Following that theme, this morning I had a productive round table with WomenOne, where we discussed the current barriers to global gender equality, and marked the International Day of the Girl.
I also met with the Committee on Ways and Means, and we had a great conversation about the importance of the Canada-U.S. partnership. And I just wrapped up a very good meeting with President Trump, where we talked about trade, security and economic growth.
As we know, the fourth round of NAFTA negotiations is underway here in Washington, and the President and I reiterated our commitment to working together in good faith to give this deal a much-needed upgrade. NAFTA has benefitted millions of people and can benefit millions more. We’re pleased to have the opportunity to modernize this trade agreement for the current economy, a modernization that acknowledges the importance of gender, the environment, and Indigenous and labour rights. We know that there are millions of jobs on both sides of the Canada-U.S. border that rely on trade and investment. In fact, Canada is among the top export markets for the majority of U.S. states, and so it’s imperative that we get a fair deal for Canadians, Americans, and Mexicans alike. That’s what our teams at all orders of government are working hard towards.
Generally speaking, our trip to Washington has been very productive. At every meeting, I always kept the same question in mind: How can we work together, as Americans and Canadians, to better serve the middle class and those who are working so hard to join them? Because at the end of the day, we want to do what’s best for our citizens, and we know that we will get the best results by working together. That is what defines us as Canadians and Americans; that is what makes us close friends and staunch allies.
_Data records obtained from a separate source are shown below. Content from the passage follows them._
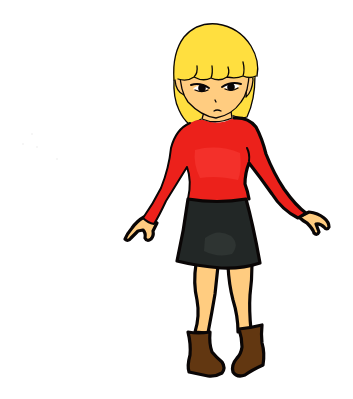
<!DOCTYPE html>
<html lang="en">
<head>
<meta charset="utf-8">
<title>Girl in a red sweater</title>
<style>
:root {
  --paper: #ffffff;
  --ink: #0a0606;
  --hair: #ffdf3f;
  --skin: #ffcc80;
  --sweater: #ec211b;
  --sweater-glow: #f3302a;
  --skirt: #222726;
  --skirt-glow: #2e3432;
  --boot: #623711;
}
html, body { margin: 0; background: var(--paper); overflow: hidden; }
svg { display: block; width: 353px; height: 399px; }
.outline { stroke: var(--ink); stroke-linecap: round; stroke-linejoin: round; }
.thin { stroke-width: 1.3; }
.medium { stroke-width: 2; }
.bold { stroke-width: 3.2; }
.line { fill: none; }
.hair { fill: var(--hair); }
.skin { fill: var(--skin); }
.sweater { fill: var(--sweater); }
.sweater-glow { fill: var(--sweater-glow); }
.skirt { fill: var(--skirt); }
.skirt-glow { fill: var(--skirt-glow); }
.boot { fill: var(--boot); }
.ink { fill: var(--ink); }
.white { fill: var(--paper); }
.speck { fill: #f3f3f3; }
</style>
</head>
<body>
<svg viewBox="0 0 353 399" role="img" aria-label="Drawn girl with blond hair, red sweater, black skirt and brown boots">
  <g id="specks" class="speck">
    <circle cx="23" cy="144" r="1"/>
    <circle cx="32" cy="134" r="1"/>
    <circle cx="37" cy="147" r="1"/>
    <circle cx="57" cy="159" r="1"/>
  </g>

  <g id="legs" class="skin outline bold">
    <path d="M196 264Q193 283 197 300Q200 316 195 332L208 333Q212 312 215 294L218 266Z"/>
    <path d="M228 266Q229 285 233 300Q238 316 238 332L251 330Q249 310 250 295Q252 280 252 264Z"/>
  </g>

  <g id="boots" class="boot outline bold">
    <path d="M188 332Q198 334 210 332Q209 344 212 352Q216 357 222 362Q226 368 222 373Q215 377 208 376L189 372Q187 366 190 355Q191 344 188 332Z"/>
    <path d="M239 329Q250 328 262 325Q261 334 262 343Q265 353 263 365Q252 370 245 375Q237 378 233 372Q231 365 237 358Q241 354 242 347Q242 338 239 329Z"/>
  </g>

  <g id="hands" class="skin outline bold">
    <path d="M144 217Q137 221 132 228Q127 234 125 239Q128 242 131 238L138 231L143 230Q146 233 145 238Q147 242 151 239Q154 236 153 231L157 223Z"/>
    <path d="M299 217Q303 221 307 223Q313 229 314 233Q317 236 319 232L316 224Q320 223 324 227Q327 231 329 227Q329 222 324 218Q318 213 309 212Z"/>
  </g>

  <g id="back-hair">
    <path class="hair outline thin" d="M174 78Q173 98 179 110Q183 119 189 124Q198 122 206 116L234 116Q241 119 247 117Q255 100 255 76Z"/>
  </g>

  <g id="sweater">
    <path class="sweater" d="M190 123Q197 119 204 120Q219 126 233 118Q248 117 256 127Q262 138 266 154Q274 174 284 189Q296 206 306 213L298 218Q282 210 272 194Q260 177 249 163Q245 173 245 184Q248 192 249 199Q219 206 188 198Q192 181 187 168Q176 185 166 201Q159 216 154 224Q148 222 143 218Q153 204 161 188Q169 168 171 148Q176 129 190 123Z"/>
    <path class="sweater-glow" d="M195 150Q218 144 240 153Q242 170 238 180Q217 175 200 178Q193 164 195 150Z"/>
    <path class="outline medium line" d="M190 123Q176 129 171 148Q169 168 161 188Q153 204 143 218"/>
    <path class="outline medium line" d="M187 167Q176 185 166 201Q159 216 154 224Q148 223 143 218M187 167Q192 181 188 199"/>
    <path class="outline bold line" d="M234 118Q248 117 256 127Q262 138 266 154Q274 174 284 189Q296 206 306 213L298 218Q282 210 272 194Q260 177 249 163Q245 173 245 184Q248 192 249 199"/>
    <path class="outline medium line" d="M249 161Q250 154 247 148"/>
  </g>

  <g id="skirt">
    <path class="skirt outline bold" d="M188 199Q217 204 246 199Q253 224 260 263Q242 269 221 268Q197 266 177 261Q184 230 188 199Z"/>
    <path class="skirt-glow" d="M205 238Q218 228 231 236Q240 244 232 254Q218 258 204 251Z"/>
  </g>

  <g id="head">
    <path class="skin" d="M203 109L201 119Q216 126 233 118L231 109Z"/>
    <path class="outline thin line" d="M204 112L202 119Q216 125 232 118L231 111"/>
    <path class="skin outline thin" d="M181 78Q176 74 175 80Q176 92 184 95ZM247 78Q253 74 253 80Q252 92 246 97Z"/>
    <path class="skin outline thin" d="M180 72Q180 91 188 102Q201 116 216 118Q232 115 241 102Q249 92 249 72Z"/>
    <path class="hair" d="M173 80Q173 50 184 37Q197 23 217 24Q239 27 251 46Q260 61 257 76Q252 80 244 77Q237 80 228 77Q220 82 212 78Q204 83 195 78Q187 82 179 79Z"/>
    <path class="outline thin line" d="M174 80Q172 53 184 37Q197 22 217 24Q239 27 251 46Q260 61 257 76"/>
    <path class="outline thin line" d="M178 79Q187 82 194 77Q198 73 197 66M194 77Q203 82 211 78Q213 73 212 66M211 78Q220 82 227 77Q230 73 228 67M227 77Q236 79 243 76Q245 70 243 62M243 76Q250 79 256 76"/>
  </g>

  <g id="face">
    <path class="white" d="M193 89Q200 82 209 88Q201 94 193 89ZM223 87Q231 81 240 86Q232 92 223 87Z"/>
    <circle class="ink" cx="202" cy="88" r="3.8"/>
    <circle class="ink" cx="231" cy="87" r="3.8"/>
    <path class="outline medium line" d="M191 85Q200 82 209 88M222 87Q231 81 241 84"/>
    <path class="outline thin line" d="M195 90Q202 93 208 90M225 89Q232 92 238 88M215 100L216 102M214 111Q217 109 221 111"/>
  </g>
</svg>
</body>
</html>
Indeed, I’ve said it before, and I’ll say it again, there is no relationship in the entire world quite like that between Canada and the United States. We can, and we will, continue to achieve great things together.